The Trustees also sponsors Free Fun Fridays with the Highland Street Foundation to offer free admission to many educational and enriching venues in Massachusetts, including the Boston Children’s Museum and the Harvard Museum of Science and Culture in Cambridge.
For those who want to spend an affordable, memorable evening under the stars, The Trustees has two campgrounds — Dunes’ Edge in Provincetown on Cape Cod and Tully Lake in Royalston —available during the warmer months of the year with reduced-rate weekday specials. Also, each May, The Trustees holds a free, statewide Home Sweet Home open house day with free tours of some of its historic houses and gardens.
Membership Supports the Cause While Earning You Perks
While most locations run by The Trustees are free, those that charge for admission or parking can often be visited at a reduced or free rate by obtaining a membership, and the organization provides several affordable membership tiers. Memberships meet almost any budget size, and every dollar spent on memberships is used to fund the operations that keep all of the properties open to the public year-round.

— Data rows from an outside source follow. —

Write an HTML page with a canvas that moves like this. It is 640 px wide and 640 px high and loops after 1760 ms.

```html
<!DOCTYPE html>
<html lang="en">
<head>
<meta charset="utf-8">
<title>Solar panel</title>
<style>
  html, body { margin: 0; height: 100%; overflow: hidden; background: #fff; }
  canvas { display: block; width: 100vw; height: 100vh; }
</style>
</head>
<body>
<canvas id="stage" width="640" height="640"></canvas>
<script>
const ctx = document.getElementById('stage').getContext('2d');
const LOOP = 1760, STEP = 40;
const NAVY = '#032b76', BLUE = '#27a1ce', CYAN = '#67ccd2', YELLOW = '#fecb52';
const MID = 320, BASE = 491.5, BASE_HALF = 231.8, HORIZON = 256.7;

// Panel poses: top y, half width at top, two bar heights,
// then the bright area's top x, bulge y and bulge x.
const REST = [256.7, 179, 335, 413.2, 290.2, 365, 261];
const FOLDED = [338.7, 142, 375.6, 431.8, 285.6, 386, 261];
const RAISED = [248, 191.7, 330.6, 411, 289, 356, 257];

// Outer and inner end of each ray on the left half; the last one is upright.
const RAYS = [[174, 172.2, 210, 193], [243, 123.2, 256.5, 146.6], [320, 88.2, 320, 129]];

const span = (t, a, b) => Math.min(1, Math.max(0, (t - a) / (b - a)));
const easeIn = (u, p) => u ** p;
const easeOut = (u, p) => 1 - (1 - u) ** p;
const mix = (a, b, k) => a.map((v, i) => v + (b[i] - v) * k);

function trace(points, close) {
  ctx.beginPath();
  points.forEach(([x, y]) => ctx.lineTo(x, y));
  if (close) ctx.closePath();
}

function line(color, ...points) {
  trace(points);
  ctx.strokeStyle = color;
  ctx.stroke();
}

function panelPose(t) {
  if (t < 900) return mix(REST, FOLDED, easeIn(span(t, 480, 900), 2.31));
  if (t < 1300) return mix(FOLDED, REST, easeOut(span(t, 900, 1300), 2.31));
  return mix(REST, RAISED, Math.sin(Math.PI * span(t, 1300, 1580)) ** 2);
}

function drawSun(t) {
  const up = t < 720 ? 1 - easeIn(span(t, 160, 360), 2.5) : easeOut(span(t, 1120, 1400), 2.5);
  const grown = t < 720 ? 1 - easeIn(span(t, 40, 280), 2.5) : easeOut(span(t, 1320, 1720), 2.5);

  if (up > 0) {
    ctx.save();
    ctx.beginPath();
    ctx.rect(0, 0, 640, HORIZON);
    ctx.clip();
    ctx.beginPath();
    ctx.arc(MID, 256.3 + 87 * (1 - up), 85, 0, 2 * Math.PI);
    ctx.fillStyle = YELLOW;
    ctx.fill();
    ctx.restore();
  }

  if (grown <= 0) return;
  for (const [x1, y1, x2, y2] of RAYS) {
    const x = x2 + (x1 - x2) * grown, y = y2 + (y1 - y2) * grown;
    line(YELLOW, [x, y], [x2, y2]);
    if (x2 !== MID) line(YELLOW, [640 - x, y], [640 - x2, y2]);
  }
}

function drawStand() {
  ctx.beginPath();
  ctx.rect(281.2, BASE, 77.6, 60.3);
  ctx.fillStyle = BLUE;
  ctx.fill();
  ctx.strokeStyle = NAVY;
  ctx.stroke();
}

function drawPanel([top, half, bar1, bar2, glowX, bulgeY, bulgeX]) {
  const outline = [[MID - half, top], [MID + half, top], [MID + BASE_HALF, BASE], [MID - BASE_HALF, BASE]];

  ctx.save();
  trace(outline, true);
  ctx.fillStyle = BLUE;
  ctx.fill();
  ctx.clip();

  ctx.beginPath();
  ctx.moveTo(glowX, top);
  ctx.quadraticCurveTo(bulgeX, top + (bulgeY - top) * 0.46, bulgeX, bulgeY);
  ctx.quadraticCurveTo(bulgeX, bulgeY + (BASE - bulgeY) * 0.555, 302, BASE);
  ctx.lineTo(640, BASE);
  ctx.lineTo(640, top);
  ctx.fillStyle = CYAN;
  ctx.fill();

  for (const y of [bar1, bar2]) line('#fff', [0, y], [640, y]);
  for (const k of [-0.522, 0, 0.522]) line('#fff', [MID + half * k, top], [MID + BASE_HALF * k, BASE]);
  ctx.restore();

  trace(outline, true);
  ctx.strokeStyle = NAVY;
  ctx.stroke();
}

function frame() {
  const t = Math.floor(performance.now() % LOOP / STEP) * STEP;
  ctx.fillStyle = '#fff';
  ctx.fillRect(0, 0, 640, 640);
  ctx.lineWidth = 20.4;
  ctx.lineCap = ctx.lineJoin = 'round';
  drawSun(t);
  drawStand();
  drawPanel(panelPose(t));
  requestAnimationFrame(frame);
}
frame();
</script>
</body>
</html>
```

Memberships can be purchased online, over the phone, or in-person at any of The Trustees properties. Tiers range from $37 per year for students and seniors, and $47 for all other individuals, up to a $67 annual package for families.
Special tiers of memberships, like the $10 to $20 per month Trailblazer package (on top of the regular membership price), offer general admission access for up to four adults. Higher tiers include free parking at Crane Beach and other perks to make your outdoor experiences more memorable.
All members receive email newsletters with an upcoming event calendar and a subscription to the foundation’s quarterly magazine, Special Places. Reading these resources is the best way to stay aware of the special members-only events that are scattered throughout the year.
Hike 125: Blaze a Trail and See All New England Has to Offer
Whether you’re a seasoned lover of the outdoors, or just looking to get active and burn a few calories without the cost of a gym membership, The Trustees challenges all of Massachusetts to Hike 125.
Originally introduced in 2016 to celebrate the foundation’s 125th birthday, the website provides in-depth lists of places you can hike for free, and allows anyone to sign up for the challenge to hike 125 miles over the course of 365 days. Your progress can be uploaded to the website, and leaderboards illustrate how you stack up against others. The program is designed to help keep people healthy as well as promote community, offering the ability to share pictures of your hike and meet other hikers who are already participating in the program.
Prize packages are awarded for most miles hiked, most places visited, most hikes taken, and family hikers. Winners receive professional hiking gear and other useful products to help them stay active long after they’ve hit 125.
Get Outside, Be Active, and Save Money at the Same Time
When Charles Eliot founded The Trustees more than a century ago, he wanted to get away from the hustle and bustle of a busy life in the city. He created the first statewide nonprofit featuring a collection of properties — not just one single site — with the intention to preserve the beauty of nature and allow access to everyone.
Charles couldn’t have predicted the mega-sized cities we have today, nor the amount of time we spend stuck in front of screens or glued to our phones. Now, more than ever, it’s important to take a little time out of our busy lives to enjoy the natural wonders we often take for granted. No matter how stretched your budget or schedule may be, many of the sites and activities offered by The Trustees are free and available every day of the year.
A membership, which gives access to many paid sites, often costs less than a night at the movies and will last all year long. So instead of binging on the latest season of a show online, get out and take in a deep breath of fresh air. Your body, and wallet, will be glad you did.